Mohammad Momani told Reuters the attacker also wounded six people, including two Americans, one of whom was in critical condition, before being shot dead shot by Jordanian security forces. The gunman did not commit suicide as security sources earlier said.
The incident occurred in a facility that mainly trains Iraqi and Palestinian forces on the outskirts of the capital Amman.
It took place on the 10th anniversary of al Qaeda suicide bombings that targeted three Amman luxury hotels, killing dozens of people in the worst militant attack in Jordanian history.
Jordan is a staunch U.S. ally and part of the Washington-led coalition that is trying to defeat Islamic State insurgents in Syria and Iraq, both of which border Jordan.
The country hosts several hundred U.S. trainers who are part of a military program to bolster the kingdom's defense, including the stationing of F16 fighter jets that use Jordanian airfields to hit Islamic State positions in neighboring Syria.
But the kingdom's role in the war against Islamic State has raise disquiet among some Jordanians about instability at their borders and fears that a stepped-up role in the campaign might lead to Islamist attacks in their country.

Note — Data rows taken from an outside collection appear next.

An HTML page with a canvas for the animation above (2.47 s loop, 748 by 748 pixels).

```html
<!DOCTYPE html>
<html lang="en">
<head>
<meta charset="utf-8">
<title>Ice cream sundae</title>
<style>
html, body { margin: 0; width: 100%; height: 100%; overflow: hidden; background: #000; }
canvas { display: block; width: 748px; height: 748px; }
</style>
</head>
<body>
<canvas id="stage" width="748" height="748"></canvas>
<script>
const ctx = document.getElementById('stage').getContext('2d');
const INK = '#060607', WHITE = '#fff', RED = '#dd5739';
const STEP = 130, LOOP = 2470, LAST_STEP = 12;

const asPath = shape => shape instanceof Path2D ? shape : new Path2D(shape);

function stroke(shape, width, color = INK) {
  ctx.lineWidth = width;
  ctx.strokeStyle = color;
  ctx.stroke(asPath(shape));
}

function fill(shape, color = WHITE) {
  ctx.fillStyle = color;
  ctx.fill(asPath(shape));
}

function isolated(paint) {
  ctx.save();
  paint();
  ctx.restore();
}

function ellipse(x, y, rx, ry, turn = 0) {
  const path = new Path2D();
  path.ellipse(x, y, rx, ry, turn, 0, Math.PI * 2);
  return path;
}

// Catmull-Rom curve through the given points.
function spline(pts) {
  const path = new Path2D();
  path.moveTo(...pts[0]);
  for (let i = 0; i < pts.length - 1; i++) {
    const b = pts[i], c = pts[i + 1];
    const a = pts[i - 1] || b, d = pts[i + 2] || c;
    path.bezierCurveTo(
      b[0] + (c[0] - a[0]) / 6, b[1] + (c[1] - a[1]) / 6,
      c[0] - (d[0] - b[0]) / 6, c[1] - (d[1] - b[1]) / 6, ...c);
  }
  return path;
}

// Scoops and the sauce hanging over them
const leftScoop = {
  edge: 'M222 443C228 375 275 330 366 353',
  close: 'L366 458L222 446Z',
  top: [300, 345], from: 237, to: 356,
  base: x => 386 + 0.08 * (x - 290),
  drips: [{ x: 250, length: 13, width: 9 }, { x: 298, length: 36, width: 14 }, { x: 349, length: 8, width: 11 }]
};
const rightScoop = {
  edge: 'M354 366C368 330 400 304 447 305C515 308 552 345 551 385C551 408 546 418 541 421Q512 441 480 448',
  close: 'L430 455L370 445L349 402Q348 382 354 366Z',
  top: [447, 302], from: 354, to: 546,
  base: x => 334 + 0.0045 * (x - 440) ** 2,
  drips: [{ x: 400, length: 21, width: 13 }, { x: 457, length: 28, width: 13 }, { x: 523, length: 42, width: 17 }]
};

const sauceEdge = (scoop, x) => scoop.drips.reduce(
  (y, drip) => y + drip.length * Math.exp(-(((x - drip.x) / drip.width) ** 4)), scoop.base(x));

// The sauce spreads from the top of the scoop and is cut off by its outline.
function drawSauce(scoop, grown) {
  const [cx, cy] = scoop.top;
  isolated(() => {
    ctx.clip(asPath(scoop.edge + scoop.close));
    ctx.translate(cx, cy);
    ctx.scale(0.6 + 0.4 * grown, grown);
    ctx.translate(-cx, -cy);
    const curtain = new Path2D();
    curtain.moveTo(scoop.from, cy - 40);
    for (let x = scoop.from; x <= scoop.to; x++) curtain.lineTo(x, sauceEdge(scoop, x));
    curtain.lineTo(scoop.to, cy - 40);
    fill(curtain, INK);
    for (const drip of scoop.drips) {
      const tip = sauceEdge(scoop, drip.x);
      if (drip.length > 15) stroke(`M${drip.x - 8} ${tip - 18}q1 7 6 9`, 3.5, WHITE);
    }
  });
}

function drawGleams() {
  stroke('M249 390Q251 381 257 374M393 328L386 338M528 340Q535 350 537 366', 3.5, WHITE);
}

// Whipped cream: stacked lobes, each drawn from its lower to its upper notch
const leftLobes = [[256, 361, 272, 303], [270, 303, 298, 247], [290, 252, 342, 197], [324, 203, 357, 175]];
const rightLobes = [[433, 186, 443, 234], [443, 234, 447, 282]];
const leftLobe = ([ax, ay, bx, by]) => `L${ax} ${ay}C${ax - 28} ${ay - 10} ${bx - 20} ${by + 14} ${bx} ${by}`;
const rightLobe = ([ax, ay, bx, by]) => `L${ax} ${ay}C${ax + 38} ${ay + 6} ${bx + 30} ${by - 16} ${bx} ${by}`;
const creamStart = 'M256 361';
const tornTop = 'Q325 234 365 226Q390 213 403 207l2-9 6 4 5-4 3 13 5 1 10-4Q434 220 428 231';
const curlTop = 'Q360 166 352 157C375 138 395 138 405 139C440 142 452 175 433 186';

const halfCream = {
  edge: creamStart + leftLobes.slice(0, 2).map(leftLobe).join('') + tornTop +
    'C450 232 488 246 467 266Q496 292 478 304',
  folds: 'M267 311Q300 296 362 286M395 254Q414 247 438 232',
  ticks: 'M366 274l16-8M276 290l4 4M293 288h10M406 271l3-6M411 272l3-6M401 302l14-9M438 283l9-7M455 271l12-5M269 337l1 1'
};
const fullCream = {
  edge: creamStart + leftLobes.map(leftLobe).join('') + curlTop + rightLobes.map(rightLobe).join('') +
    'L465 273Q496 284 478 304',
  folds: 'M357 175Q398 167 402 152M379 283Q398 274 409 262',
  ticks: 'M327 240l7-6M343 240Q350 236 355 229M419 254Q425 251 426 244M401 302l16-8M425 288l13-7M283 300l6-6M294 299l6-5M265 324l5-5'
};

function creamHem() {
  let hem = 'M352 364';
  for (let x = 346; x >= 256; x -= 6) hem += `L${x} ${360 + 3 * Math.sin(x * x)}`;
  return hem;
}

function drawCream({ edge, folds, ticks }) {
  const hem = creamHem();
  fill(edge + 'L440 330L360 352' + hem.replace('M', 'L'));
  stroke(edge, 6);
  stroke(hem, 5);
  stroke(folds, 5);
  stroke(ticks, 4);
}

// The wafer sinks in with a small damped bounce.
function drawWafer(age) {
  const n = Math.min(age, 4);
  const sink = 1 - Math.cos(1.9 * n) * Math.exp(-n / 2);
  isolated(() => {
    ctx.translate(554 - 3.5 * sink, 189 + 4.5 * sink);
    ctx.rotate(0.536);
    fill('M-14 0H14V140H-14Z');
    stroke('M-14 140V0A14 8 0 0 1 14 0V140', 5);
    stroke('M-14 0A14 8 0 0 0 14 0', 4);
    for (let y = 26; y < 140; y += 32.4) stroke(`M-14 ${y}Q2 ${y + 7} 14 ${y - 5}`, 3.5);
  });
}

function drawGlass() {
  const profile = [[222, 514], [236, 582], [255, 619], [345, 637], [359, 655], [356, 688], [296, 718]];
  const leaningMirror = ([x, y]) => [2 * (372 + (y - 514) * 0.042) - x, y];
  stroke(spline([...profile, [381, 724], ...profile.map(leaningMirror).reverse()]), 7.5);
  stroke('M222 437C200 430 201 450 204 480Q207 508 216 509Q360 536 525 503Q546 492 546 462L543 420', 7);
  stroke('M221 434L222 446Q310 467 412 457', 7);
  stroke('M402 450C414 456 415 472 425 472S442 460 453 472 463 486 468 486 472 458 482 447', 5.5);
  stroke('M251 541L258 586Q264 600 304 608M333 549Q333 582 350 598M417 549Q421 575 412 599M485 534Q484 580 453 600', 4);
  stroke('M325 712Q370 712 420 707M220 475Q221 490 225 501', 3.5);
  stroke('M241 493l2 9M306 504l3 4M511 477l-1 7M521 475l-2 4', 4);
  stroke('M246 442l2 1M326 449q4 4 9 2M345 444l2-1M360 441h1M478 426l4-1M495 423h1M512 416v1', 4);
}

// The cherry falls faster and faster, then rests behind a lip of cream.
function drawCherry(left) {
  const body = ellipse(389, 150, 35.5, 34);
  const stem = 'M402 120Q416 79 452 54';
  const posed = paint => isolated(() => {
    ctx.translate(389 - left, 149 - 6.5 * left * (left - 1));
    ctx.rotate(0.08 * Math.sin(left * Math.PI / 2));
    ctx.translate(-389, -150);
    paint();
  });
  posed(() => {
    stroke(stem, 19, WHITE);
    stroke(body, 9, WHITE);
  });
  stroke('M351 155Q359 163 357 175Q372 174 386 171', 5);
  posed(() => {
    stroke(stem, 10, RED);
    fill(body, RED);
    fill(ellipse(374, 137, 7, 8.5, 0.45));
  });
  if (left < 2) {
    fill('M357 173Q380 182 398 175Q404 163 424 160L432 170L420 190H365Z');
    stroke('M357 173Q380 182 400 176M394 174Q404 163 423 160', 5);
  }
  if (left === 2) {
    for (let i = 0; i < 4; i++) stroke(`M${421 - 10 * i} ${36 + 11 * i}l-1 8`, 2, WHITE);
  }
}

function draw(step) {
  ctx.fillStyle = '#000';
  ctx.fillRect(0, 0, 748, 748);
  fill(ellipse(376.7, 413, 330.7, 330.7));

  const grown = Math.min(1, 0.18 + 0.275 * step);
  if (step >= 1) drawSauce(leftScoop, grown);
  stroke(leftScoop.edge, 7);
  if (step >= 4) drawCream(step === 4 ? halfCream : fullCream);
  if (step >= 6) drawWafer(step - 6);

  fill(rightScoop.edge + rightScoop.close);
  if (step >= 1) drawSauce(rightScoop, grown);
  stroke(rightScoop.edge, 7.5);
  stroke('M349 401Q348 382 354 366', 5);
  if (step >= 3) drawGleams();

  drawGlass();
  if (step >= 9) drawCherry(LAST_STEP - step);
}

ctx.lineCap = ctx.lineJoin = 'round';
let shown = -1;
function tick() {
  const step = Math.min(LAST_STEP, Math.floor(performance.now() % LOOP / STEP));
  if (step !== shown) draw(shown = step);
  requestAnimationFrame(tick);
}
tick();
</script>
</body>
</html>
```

King Abdullah believes fervently that ultra hardline jihadists pose an existentialist threat to the kingdom.